How Were Leis Used?

The ancients used leis to signify their status in society. This was and is a common theme across cultures. People tend to dress in a way that signifies a fact or idea about themselves, most commonly found in high-class groups which seek to make known their role in society.

Leis were a way to embellish one’s self in a beautiful way, expressing their identity as Hawaiians. The lei was political as well, coming into play when two opposing groups sought to unite. Hawaiian chiefs would come together to form peace agreements, tying the vines from two leis together to symbolize the unity of the two tribes.

Intertwining a vine from each tribe was officially the “signature” of the peace treaty, if you will, and was very significant to the agreement.

Leis were also used in the household and nearly everywhere else. Because the object had such a connection to the spiritual, Hawaiians crafted leis that were worn for nearly every task you can think of. Different colors and pedals held relationships with different gods and goddesses.

The red Lehua flower, for example, represented the volcano goddesses. People used to give offerings of these flowers, dropping them into the volcanos as a way to honor the gods. Many people still hold to tradition and give offerings to this day.

How We Know Leis Today

Visitors started coming to Hawaii in the late 1800s, and it was almost immediately a custom to greet those visitors with leis. This is part of the reason that leis are so synonymous with Hawaii– mainlanders have received them ever since they started coming!

The leis given at that time were true to the original, traditional version that held beautiful flowers and objects. Those still exist, but the tourism and popularity of the Hawaiian lei has lead to the majority of them being mass produced and plastic. While the lei still holds a positive association for most people, the fact that they are not handmade limits the significance.

The entire process of making and wearing leis was and is a spiritual practice. The objects are carefully selected, the art of crafting the lei is fine-tuned and difficult, and the differences between leis are significant to the task that is being done while wearing them. Unfortunately, the mass production strips the lei of some of its significance.

Ways to Honor the Tradition

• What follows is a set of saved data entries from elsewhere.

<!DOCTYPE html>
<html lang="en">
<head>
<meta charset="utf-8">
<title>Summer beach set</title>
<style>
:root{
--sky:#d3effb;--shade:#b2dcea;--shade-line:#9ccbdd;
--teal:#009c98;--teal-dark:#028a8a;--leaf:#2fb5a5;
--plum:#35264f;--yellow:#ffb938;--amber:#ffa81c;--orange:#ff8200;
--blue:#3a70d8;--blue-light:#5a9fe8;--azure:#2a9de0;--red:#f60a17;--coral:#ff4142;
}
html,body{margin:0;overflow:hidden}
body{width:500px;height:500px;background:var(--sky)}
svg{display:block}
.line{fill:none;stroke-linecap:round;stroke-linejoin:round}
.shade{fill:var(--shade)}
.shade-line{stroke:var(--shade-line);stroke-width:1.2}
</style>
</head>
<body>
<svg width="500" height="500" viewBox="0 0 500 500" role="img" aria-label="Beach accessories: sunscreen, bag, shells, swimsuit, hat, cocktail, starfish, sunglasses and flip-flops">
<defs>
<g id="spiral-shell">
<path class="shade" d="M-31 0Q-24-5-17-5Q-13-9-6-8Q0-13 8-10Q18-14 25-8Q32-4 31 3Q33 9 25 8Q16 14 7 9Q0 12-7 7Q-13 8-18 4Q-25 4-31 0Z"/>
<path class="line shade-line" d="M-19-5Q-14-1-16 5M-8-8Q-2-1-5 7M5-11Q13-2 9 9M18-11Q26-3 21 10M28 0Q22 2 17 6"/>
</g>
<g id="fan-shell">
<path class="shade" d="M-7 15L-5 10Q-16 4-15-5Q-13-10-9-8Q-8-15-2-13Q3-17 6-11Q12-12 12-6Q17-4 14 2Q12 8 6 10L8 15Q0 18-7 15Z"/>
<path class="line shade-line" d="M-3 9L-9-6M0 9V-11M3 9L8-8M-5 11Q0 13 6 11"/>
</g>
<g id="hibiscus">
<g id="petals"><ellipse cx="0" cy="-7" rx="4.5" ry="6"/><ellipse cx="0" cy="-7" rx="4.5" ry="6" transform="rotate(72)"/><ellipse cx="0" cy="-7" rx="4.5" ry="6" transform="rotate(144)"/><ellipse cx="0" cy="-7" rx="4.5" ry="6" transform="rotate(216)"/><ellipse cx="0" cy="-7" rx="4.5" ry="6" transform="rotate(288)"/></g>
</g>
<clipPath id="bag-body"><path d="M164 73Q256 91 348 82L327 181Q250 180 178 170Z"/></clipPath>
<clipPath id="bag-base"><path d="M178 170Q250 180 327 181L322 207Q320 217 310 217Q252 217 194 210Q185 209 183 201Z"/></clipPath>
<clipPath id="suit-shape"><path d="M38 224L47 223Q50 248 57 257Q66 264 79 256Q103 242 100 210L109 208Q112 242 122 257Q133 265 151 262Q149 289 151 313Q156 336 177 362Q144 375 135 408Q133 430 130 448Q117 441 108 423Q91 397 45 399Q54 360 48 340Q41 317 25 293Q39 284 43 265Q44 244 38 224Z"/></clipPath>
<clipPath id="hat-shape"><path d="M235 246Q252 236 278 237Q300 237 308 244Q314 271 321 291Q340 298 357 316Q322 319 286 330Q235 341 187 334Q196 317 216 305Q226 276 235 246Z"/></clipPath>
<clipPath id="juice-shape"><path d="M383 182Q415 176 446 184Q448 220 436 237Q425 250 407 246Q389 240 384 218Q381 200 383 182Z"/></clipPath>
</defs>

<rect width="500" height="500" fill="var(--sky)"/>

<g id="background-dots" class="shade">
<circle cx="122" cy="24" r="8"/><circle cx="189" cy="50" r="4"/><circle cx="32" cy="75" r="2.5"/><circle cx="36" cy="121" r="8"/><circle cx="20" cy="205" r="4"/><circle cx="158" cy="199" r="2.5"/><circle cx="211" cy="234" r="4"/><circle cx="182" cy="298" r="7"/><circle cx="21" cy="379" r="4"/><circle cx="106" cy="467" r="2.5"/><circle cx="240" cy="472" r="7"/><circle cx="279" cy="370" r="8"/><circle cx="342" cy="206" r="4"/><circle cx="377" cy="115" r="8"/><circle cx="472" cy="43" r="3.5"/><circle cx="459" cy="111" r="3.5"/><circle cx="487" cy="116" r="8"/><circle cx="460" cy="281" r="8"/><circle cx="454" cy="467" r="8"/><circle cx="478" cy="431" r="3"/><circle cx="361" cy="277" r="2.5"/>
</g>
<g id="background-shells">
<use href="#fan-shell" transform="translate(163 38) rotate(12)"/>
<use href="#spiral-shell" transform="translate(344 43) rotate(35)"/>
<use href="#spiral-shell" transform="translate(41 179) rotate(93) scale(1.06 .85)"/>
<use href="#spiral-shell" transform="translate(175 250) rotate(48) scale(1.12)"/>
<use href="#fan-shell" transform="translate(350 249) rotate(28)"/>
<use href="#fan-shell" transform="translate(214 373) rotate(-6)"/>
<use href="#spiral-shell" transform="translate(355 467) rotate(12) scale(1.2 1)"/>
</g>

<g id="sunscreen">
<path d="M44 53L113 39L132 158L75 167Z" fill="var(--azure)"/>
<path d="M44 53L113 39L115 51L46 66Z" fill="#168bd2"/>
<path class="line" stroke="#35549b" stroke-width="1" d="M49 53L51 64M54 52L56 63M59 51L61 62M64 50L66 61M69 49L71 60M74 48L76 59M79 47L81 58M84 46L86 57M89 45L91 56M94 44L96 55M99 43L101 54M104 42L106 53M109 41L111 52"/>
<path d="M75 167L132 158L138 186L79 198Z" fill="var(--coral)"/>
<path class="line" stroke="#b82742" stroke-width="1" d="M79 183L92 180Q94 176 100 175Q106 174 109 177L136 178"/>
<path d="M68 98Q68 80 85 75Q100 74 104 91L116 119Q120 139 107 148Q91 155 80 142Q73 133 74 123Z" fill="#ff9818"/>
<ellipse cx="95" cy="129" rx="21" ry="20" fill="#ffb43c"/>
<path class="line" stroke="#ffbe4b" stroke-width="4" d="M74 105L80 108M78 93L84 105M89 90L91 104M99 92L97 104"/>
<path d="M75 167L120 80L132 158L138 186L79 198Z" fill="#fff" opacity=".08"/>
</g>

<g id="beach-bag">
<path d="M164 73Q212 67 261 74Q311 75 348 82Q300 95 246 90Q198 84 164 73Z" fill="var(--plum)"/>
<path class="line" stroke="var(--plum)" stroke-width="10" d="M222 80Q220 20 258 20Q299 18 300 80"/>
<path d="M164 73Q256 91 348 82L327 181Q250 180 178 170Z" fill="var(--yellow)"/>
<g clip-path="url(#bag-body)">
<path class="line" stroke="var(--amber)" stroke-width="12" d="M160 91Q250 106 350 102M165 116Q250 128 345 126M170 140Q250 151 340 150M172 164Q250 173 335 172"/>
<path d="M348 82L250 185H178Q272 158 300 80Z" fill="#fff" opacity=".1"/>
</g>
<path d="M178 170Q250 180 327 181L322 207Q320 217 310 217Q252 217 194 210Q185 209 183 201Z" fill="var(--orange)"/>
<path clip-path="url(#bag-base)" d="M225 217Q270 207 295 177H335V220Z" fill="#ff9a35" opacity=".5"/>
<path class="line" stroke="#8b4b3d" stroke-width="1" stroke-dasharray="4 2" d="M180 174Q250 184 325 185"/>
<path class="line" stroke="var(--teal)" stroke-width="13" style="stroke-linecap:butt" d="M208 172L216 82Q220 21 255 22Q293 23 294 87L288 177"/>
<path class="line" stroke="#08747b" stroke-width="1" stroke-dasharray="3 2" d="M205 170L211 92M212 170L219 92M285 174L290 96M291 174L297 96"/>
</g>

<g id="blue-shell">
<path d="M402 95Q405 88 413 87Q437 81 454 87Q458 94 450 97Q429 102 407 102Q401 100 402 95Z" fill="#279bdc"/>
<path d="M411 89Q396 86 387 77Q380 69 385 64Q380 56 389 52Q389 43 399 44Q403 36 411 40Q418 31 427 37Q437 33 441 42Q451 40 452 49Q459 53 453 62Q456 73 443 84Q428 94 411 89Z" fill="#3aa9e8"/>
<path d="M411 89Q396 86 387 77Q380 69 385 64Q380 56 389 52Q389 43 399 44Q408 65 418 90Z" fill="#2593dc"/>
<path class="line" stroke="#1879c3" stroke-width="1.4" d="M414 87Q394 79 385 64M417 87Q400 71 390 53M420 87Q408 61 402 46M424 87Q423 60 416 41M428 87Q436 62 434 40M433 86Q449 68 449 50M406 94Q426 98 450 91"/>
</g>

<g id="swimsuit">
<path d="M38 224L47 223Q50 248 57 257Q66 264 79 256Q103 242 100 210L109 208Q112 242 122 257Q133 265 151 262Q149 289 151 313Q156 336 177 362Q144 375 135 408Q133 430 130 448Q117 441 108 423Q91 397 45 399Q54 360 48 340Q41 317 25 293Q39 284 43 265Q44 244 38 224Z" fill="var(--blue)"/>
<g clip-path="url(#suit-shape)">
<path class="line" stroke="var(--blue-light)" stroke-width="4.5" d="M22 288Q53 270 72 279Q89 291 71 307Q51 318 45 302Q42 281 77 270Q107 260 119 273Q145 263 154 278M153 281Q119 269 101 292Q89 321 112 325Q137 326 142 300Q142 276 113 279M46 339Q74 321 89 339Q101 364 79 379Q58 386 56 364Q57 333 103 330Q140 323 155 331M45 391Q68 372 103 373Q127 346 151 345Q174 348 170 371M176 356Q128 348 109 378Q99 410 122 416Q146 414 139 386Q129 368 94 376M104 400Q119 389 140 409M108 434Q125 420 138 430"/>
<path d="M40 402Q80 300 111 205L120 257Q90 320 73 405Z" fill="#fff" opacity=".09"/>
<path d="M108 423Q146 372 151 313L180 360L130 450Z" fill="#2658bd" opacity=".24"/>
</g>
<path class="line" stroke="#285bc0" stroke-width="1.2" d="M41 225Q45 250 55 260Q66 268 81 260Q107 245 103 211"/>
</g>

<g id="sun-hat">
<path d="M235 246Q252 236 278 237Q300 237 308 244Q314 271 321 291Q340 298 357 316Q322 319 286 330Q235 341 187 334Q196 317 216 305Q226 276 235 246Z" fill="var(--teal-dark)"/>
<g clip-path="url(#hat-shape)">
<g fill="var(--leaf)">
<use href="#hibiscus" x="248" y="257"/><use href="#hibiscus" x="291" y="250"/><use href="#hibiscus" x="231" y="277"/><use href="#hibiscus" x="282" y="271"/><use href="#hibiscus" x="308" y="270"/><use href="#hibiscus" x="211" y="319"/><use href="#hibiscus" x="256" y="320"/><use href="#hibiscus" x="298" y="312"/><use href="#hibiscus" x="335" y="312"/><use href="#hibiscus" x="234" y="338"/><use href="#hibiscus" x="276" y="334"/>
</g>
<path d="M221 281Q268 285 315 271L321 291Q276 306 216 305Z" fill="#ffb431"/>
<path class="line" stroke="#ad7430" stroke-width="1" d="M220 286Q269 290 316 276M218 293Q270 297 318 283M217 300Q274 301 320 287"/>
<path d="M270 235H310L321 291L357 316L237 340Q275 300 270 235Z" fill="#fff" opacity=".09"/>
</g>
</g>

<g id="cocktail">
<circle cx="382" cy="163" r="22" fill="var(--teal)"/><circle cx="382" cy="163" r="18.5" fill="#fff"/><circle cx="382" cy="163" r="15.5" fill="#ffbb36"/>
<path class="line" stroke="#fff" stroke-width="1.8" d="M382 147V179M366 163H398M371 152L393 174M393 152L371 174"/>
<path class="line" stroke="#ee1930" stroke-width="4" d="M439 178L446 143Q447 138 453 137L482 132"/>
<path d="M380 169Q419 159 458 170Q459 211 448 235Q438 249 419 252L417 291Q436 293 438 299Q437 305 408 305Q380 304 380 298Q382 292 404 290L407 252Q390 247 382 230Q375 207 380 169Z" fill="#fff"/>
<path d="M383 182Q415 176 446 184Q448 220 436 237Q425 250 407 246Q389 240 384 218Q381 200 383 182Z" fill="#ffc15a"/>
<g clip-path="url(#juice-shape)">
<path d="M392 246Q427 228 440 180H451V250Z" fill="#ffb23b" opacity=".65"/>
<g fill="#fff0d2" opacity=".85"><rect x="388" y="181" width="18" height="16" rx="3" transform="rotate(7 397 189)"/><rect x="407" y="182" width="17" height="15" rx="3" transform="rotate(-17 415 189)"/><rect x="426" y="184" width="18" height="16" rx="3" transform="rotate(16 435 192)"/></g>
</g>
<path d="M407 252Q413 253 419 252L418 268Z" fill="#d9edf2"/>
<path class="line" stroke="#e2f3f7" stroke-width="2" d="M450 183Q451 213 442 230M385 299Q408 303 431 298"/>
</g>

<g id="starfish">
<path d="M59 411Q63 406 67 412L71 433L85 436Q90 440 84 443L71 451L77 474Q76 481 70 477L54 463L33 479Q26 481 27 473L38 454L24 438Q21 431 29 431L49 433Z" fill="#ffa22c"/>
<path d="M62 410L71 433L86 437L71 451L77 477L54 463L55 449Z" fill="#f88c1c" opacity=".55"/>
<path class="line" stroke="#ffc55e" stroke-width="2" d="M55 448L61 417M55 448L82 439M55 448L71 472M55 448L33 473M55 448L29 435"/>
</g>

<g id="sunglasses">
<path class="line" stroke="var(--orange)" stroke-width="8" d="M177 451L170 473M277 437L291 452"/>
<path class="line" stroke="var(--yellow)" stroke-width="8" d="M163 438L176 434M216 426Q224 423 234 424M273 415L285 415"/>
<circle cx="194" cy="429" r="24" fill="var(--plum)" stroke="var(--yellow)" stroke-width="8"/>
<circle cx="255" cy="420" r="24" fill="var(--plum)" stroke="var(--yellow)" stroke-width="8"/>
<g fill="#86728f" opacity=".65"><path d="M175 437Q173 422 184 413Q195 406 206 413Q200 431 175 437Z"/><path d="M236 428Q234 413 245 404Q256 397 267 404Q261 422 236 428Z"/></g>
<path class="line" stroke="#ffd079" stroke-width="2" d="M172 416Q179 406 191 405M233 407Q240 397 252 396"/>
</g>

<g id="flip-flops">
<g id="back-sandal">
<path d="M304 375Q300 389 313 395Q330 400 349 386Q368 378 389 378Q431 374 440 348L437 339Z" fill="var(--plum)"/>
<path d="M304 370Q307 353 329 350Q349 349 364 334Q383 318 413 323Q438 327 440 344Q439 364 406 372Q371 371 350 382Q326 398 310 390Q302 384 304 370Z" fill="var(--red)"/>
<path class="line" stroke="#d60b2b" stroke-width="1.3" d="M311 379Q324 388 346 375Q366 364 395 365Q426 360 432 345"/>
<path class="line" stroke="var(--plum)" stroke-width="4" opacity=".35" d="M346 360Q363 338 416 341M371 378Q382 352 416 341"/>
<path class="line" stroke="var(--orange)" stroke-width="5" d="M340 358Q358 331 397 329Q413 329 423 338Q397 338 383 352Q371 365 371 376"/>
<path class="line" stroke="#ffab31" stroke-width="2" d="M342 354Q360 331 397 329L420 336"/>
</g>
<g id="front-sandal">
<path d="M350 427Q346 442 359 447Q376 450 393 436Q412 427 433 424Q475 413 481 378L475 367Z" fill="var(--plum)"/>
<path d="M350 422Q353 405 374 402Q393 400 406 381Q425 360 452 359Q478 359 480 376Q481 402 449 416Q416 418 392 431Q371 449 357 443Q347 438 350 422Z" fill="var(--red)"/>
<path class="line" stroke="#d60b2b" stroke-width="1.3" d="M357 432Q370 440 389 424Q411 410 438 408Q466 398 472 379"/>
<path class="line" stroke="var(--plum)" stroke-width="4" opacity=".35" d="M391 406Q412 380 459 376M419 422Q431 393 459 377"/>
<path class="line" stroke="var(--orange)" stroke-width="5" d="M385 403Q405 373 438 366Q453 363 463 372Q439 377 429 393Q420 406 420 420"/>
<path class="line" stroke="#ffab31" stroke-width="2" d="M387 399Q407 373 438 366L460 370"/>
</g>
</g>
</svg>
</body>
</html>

If you’re planning to visit Hawaii, you can engage with the lei the old fashioned way if you wish to. The best way to do this is by ordering a flower lei greeting when you arrive at the airport. It may seem unusual to order a greeting for yourself, but you’ll be granted with a warm welcome and a beautiful lei, just like those who visited the islands hundreds of years ago.

Beyond that, there aren’t many rules to wearing a lei. It’s important to recognize, however, that it is a significant object to the people of Hawaii, and it shouldn’t be treated with disrespect. The lei exists as a greeting, a reminder, and a spiritual tool.

People give out leis at nearly every special occasion, so there is a strong association between celebration and achievement when someone wears a lei. Because of this, giving a lei is a common and ordinary thing in Hawaii. This leads to the only real rule that there is when it comes to receiving one– always accept it.

Unless you have an allergy or some other difficulty with the lei, it’s best to receive it warmly when given to you.

Come to Hawaii!

The islands are filled with adventure and excitement. The Hawaiian lei is far from the only cultural gem that the islands have to offer, and we want you to experience it fully. Start your trip by getting the best tips and tricks.

If you’re interested in learning more about a trip to Hawaii, we have all the information you need. You can also buy Hawaiian flowers from our beautiful collection.